Composer and pianist Martin Kohlstedt does not shirk from a challenge. You can tell by the look in his eyes when he makes a fleeting connection with his audience or when he returns to the refuge of his pianos and electronic keyboards.
Those same eyes search and probe remorselessly through whatever space is in front of him, even before he engages his intellect. Fraught with risk for a performing musician, this game of provocation pushes at the limits of control, but it bears dividends for the composer. Kohlstedt, born in the rural heart of Germany, has become celebrated for the energy and unpredictability of his concerts, selling out Hamburg’s state-of-the-art Elbphilharmonie and playing such venues as the Russian State Library in Moscow and the Talar-e Rudaki in Tehran. But there is no pomp and circumstance in what he does. His focus is on a different way of conceiving music – and of communicating with it. He does not compose ‘works’ as such; rather he creates musical modules whose power lies in the way they can be combined and varied to produce conflicts and make points in ways that could not have been foreseen.
The same is true of his recordings. When he made his companion albums Tag (Day) and Nacht (Night), released in 2012 and 2014, Kohlstedt had to bite the bullet and produce a ‘definitive’ version of each of his musical inspirations. As a result the listener can eavesdrop on his secret rendezvous with his piano. With the 2017 album Strom (Current) the shapes of the performer and his instrument finally meld into a heady maelstrom of piano melodies and electronic landscapes, breaking down any barriers between new and old, between analogue and digital music-making. Structure and everything that goes to make sound become subordinate to the experience of savouring the moment. Those moments are as revelatory to Kohlstedt as his musical expression is to us – this is music as social interaction.
With that in mind, it is hardly surprising that collaboration has always been central to Martin Kohlstedt’s work. He has sought creative stimulus by crossing genres and collaborating on two rework EPs with artists from the worlds of electro, hiphop and pop, such as Christian Löffler, Douglas Dare, FM Belfast, Dwig and Hundreds. This interdisciplinary approach suits him, since he was never quite at home in the world of classical music. Always looking for something more, he studied media art at the Bauhaus University in Weimar and now he regularly composes film scores and contributes to drama productions, both in the theatre and for radio.

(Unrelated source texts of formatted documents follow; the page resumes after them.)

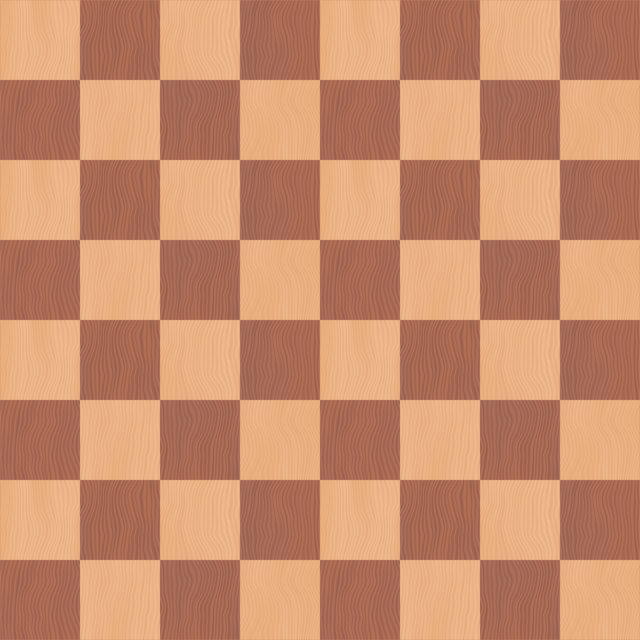
This pattern is drawn by a three.js fragment shader. Its source:

```glsl
varying vec2 vUv;

#define SQUARES 8.0
#define GRAIN_LINES 23.0
#define BEND 0.17
#define RIPPLE 0.035
#define EDGE_SOFTNESS 0.008
#define LINE_SOFTNESS 0.22
#define LIGHT_BASE vec3(0.935, 0.725, 0.555)
#define LIGHT_WARM vec3(0.920, 0.695, 0.505)
#define LIGHT_LINE vec3(0.895, 0.660, 0.475)
#define DARK_BASE vec3(0.665, 0.430, 0.355)
#define DARK_WARM vec3(0.700, 0.435, 0.330)
#define DARK_LINE vec3(0.585, 0.370, 0.310)

float hash(vec2 p) {
  vec3 q = fract(vec3(p.xyx) * 0.1031);
  q += dot(q, q.yzx + 33.33);
  return fract((q.x + q.y) * q.z);
}

float noise(vec2 p) {
  vec2 i = floor(p);
  vec2 f = fract(p);
  f = f * f * (3.0 - 2.0 * f);
  float low = mix(hash(i), hash(i + vec2(1.0, 0.0)), f.x);
  float high = mix(hash(i + vec2(0.0, 1.0)), hash(i + vec2(1.0, 1.0)), f.x);
  return mix(low, high, f.y);
}

// Signed square wave with narrow ramps; changes sign at every integer.
vec2 squareWave(vec2 p) {
  vec2 toEdge = 0.5 - abs(fract(p) - 0.5);
  vec2 side = 1.0 - 2.0 * mod(floor(p), 2.0);
  return side * clamp(toEdge / EDGE_SOFTNESS, 0.0, 1.0);
}

// Sideways drift that bends the grain along its length.
float grainBend(vec2 p, vec2 seed) {
  float broad = noise(p * vec2(1.8, 2.6) + seed) - 0.5;
  float fine = noise(p * vec2(6.0, 7.0) + seed.yx) - 0.5;
  return BEND * broad + RIPPLE * fine;
}

// Coverage of the tapering grain lines.
float grainLines(float across, float along, vec2 seed) {
  float id = floor(across);
  float swell = noise(vec2(id * 7.3, along * 3.0) + seed);
  float halfWidth = mix(0.12, 0.36, swell);
  float center = 0.5 + 0.2 * (hash(vec2(id, 5.0) + seed) - 0.5);
  float d = abs(fract(across) - center) - halfWidth;
  float strength = mix(0.65, 1.0, hash(vec2(id, 19.0) + seed));
  return strength * (1.0 - smoothstep(-LINE_SOFTNESS, LINE_SOFTNESS, d));
}

void main() {
  vec2 board = vUv * SQUARES;
  vec2 cell = floor(board);
  vec2 p = fract(board);

  // A small set of planks recurs over the board.
  vec2 seed = mod(cell, vec2(4.0, 2.0)) * vec2(17.0, 43.0) + 11.0;
  float across = (p.x + grainBend(p, seed)) * GRAIN_LINES;
  float lines = grainLines(across, p.y, seed);

  // Slow tint bands following the grain.
  float warmth = noise(vec2(across * 0.16, p.y * 0.9) + seed + 71.0);
  warmth = smoothstep(0.2, 0.8, warmth);
  vec3 lightWood = mix(mix(LIGHT_BASE, LIGHT_WARM, warmth), LIGHT_LINE, lines * 0.8);
  vec3 darkWood = mix(mix(DARK_BASE, DARK_WARM, warmth), DARK_LINE, lines * 0.9);

  // Alternate the two woods, dark at the lower left.
  vec2 wave = squareWave(board);
  float dark = 0.5 + 0.5 * wave.x * wave.y;
  gl_FragColor = vec4(mix(lightWood, darkWood, dark), 1.0);
}
```
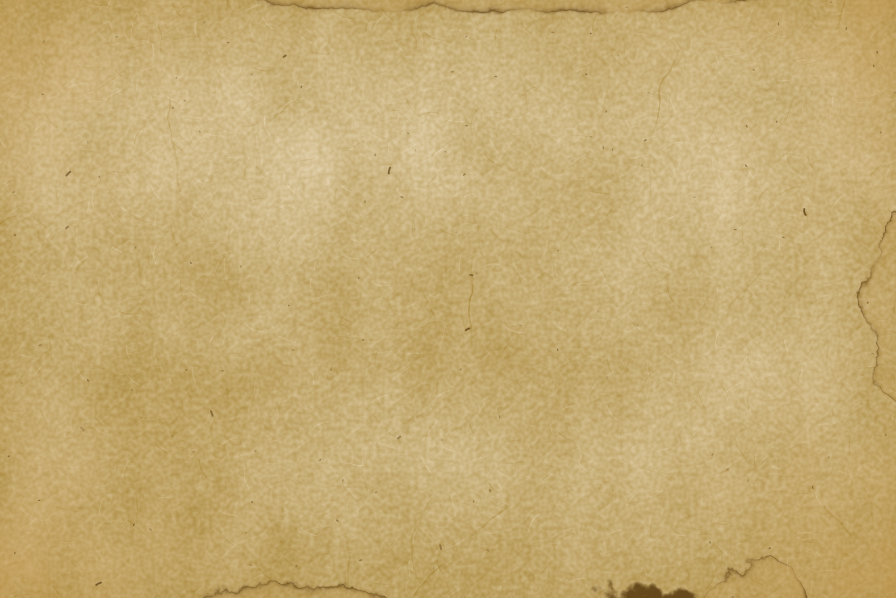
This texture is drawn by a WebGL 2 fragment shader. Its source:

```glsl
#version 300 es
precision highp float;
// Aged parchment: mottled tan sheet with fibres, specks, creases and brown tide lines at the rim.

#define SHADE vec3(0.69, 0.57, 0.29)
#define LIGHT vec3(0.83, 0.75, 0.57)
#define WARM vec3(0.75, 0.57, 0.27)
#define INK vec3(0.34, 0.23, 0.06)
#define BASE_TONE 0.68
#define BLOTCH 0.38
#define MOTTLE 0.27
#define GRAIN 0.56
#define FIBRE 0.34
#define CREASE 0.50
#define TIDE 0.68
#define EDGE_FADE 0.32

uniform vec2 u_resolution;
out vec4 fragColor;

vec2 hash2(vec2 p) {
    vec3 q = fract(p.xyx * vec3(0.1031, 0.1030, 0.0973));
    q += dot(q, q.yzx + 33.33);
    return fract((q.xx + q.yz) * q.zy);
}

float cornerSlope(vec2 cell, vec2 offset) {
    float angle = 6.2832 * hash2(cell).x;
    return dot(vec2(cos(angle), sin(angle)), offset);
}

float gradientNoise(vec2 p) {
    vec2 i = floor(p), f = fract(p), e = vec2(1.0, 0.0);
    vec2 u = f * f * f * (f * (f * 6.0 - 15.0) + 10.0);
    float low = mix(cornerSlope(i, f), cornerSlope(i + e, f - e), u.x);
    float high = mix(cornerSlope(i + e.yx, f - e.yx), cornerSlope(i + 1.0, f - 1.0), u.x);
    return mix(low, high, u.y);
}

float fbm(vec2 p) {
    float sum = 0.0, amp = 1.0;
    for (int i = 0; i < 4; i++) {
        sum += amp * gradientNoise(p);
        p = mat2(1.6, 1.2, -1.2, 1.6) * p + 17.3;
        amp *= 0.5;
    }
    return sum;
}

// Scattered short strokes; spread 0 keeps them upright, 1 gives any direction.
float strokes(vec2 p, float cells, float chance, float halfLength, float width, float spread) {
    float px = 0.7 / u_resolution.y, cover = 0.0;
    vec2 home = floor(p * cells);
    for (int k = 0; k < 9; k++) {
        vec2 cell = home + vec2(k % 3, k / 3) - 1.0;
        vec2 pick = hash2(cell + cells * 7.0);
        if (pick.x > chance) continue;
        vec2 look = hash2(cell + 91.7);
        float angle = (look.x - 0.5) * 3.1416 * spread;
        vec2 axis = vec2(sin(angle), cos(angle));
        vec2 d = p - (cell + hash2(cell + 37.1)) / cells;
        float reach = halfLength * mix(0.35, 1.0, look.y);
        float along = dot(d, axis);
        float onStroke = clamp(along, -reach, reach);
        float bend = 0.5 * (pick.y - 0.5) * onStroke * onStroke / halfLength;
        float across = dot(d, vec2(axis.y, -axis.x)) - bend;
        float dist = length(vec2(across, along - onStroke));
        float ink = 1.0 - smoothstep(width - px, width + px, dist);
        cover = max(cover, ink * mix(0.3, 1.0, pick.y));
    }
    return cover;
}

// Stain reaching in from one side: x = dark outline, y = soaked area.
vec2 tide(float depth, float along, float centre, float halfSpan, float height, float ragged) {
    float t = (along - centre) / halfSpan;
    float f = depth - height * (1.0 - t * t * t * t) - ragged;
    float line = f > 0.0 ? exp(-f * 600.0) : exp(f * 260.0);
    return vec2(line, exp(min(f, 0.0) * 30.0) * (1.0 - smoothstep(0.0, 0.004, f)));
}

void main() {
    vec2 p = gl_FragCoord.xy / u_resolution.y;
    vec2 far = vec2(u_resolution.x / u_resolution.y, 1.0) - p;
    float rim = min(min(p.x, far.x), min(p.y, far.y));

    // Broad clouds, paler in an upper band, with upright streaks
    float cloud = fbm(p * 2.3 + 4.7);
    float mottle = fbm(p * vec2(8.0, 6.5) + 11.0);
    float tone = BASE_TONE + BLOTCH * cloud + MOTTLE * mottle;
    tone += 0.20 * exp(-pow((p.y - 0.78) / 0.22, 2.0)) - 0.08;
    tone += 0.14 * gradientNoise(p * vec2(17.0, 4.0) + 0.6 * mottle);
    tone -= EDGE_FADE * exp(-rim * 16.0) * (0.8 + cloud);

    // Fine grain and shallow wrinkles
    tone += GRAIN * (0.65 * gradientNoise(p * 143.0) + 0.5 * gradientNoise(p * vec2(70.0, 90.0) + 8.0));
    float fold = gradientNoise(p * vec2(19.0, 28.0) + 1.8 * mottle);
    tone += 0.15 * (exp(-abs(fold) * 22.0) - exp(-abs(fold + 0.06) * 22.0));

    // Fibres and wavering creases
    tone += FIBRE * strokes(p + 3.0, 21.0, 0.60, 0.018, 0.0008, 1.0);
    tone -= FIBRE * strokes(p + 6.0, 17.0, 0.60, 0.020, 0.0008, 1.0);
    vec2 wobble = 0.014 * vec2(fbm(p * 11.0), fbm(p * 11.0 + 40.0));
    float worn = smoothstep(-0.35, 0.35, gradientNoise(p * 9.0 + 2.0));
    tone -= CREASE * worn * strokes(p + wobble + 9.0, 2.6, 0.62, 0.20, 0.0013, 0.5);
    tone -= 0.6 * CREASE * worn * strokes(p + wobble + 14.0, 4.5, 0.45, 0.11, 0.0010, 1.0);
    vec3 color = mix(SHADE, LIGHT, tone);

    // Warm staining at the corners
    float corner = length(min(p, far));
    color = mix(color, WARM, 0.6 * exp(-corner * 5.0) * clamp(0.8 + mottle, 0.0, 1.0));

    // Tide lines, jagged and broken
    float ragged = 0.030 * gradientNoise(p * 9.0 + 5.0) + 0.014 * fbm(p * 27.0);
    vec2 stain = tide(far.y, p.x, 0.84, 0.40, 0.018, 0.6 * ragged);
    stain = max(stain, tide(far.x, p.y, 0.48, 0.15, 0.042, 1.5 * ragged));
    stain = max(stain, tide(p.y, p.x, 0.50, 0.15, 0.022, ragged));
    stain = max(stain, tide(p.y, p.x, 1.26, 0.09, 0.050, 1.4 * ragged));
    color = mix(color, WARM, 0.22 * stain.y);
    float strength = clamp(0.65 + 1.3 * gradientNoise(p * 13.0 + 21.0), 0.12, 1.0);
    color = mix(color, INK, TIDE * stain.x * strength);
    float scorch = length((p - vec2(1.09, 0.0)) / vec2(0.085, 0.020)) + 1.2 * fbm(p * 24.0);
    color = mix(color, INK, 0.85 * (1.0 - smoothstep(0.4, 1.1, scorch)));

    // Dark specks
    float specks = 0.8 * strokes(p + 12.0, 8.0, 0.20, 0.005, 0.0016, 1.0);
    specks = max(specks, 0.6 * strokes(p + 15.0, 20.0, 0.18, 0.0015, 0.0010, 1.0));
    fragColor = vec4(clamp(mix(color, INK, specks), 0.0, 1.0), 1.0);
}
```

In 2019, never short of ambition, Martin Kohlstedt continues to move onward and upward in his work. Collaborating with the 70 singers of the Leipzig Gewandhaus Chorus and its artistic director, Gregor Mayer, he has created Ströme (Currents). It investigates and gives expression to the process of interaction between a collective body and a feisty, intuitive solo performer. In this project, drawing on his own experience and the experience of his long-term colleagues, he lets things take their course and, as two musical forces come together, he allows for the possibility of failure. The result is pure dynamism, characterised both by monumental clashes and gentle rapprochements, and at no point is Ströme intimidated by conventional conceptions of what classical music ought to be.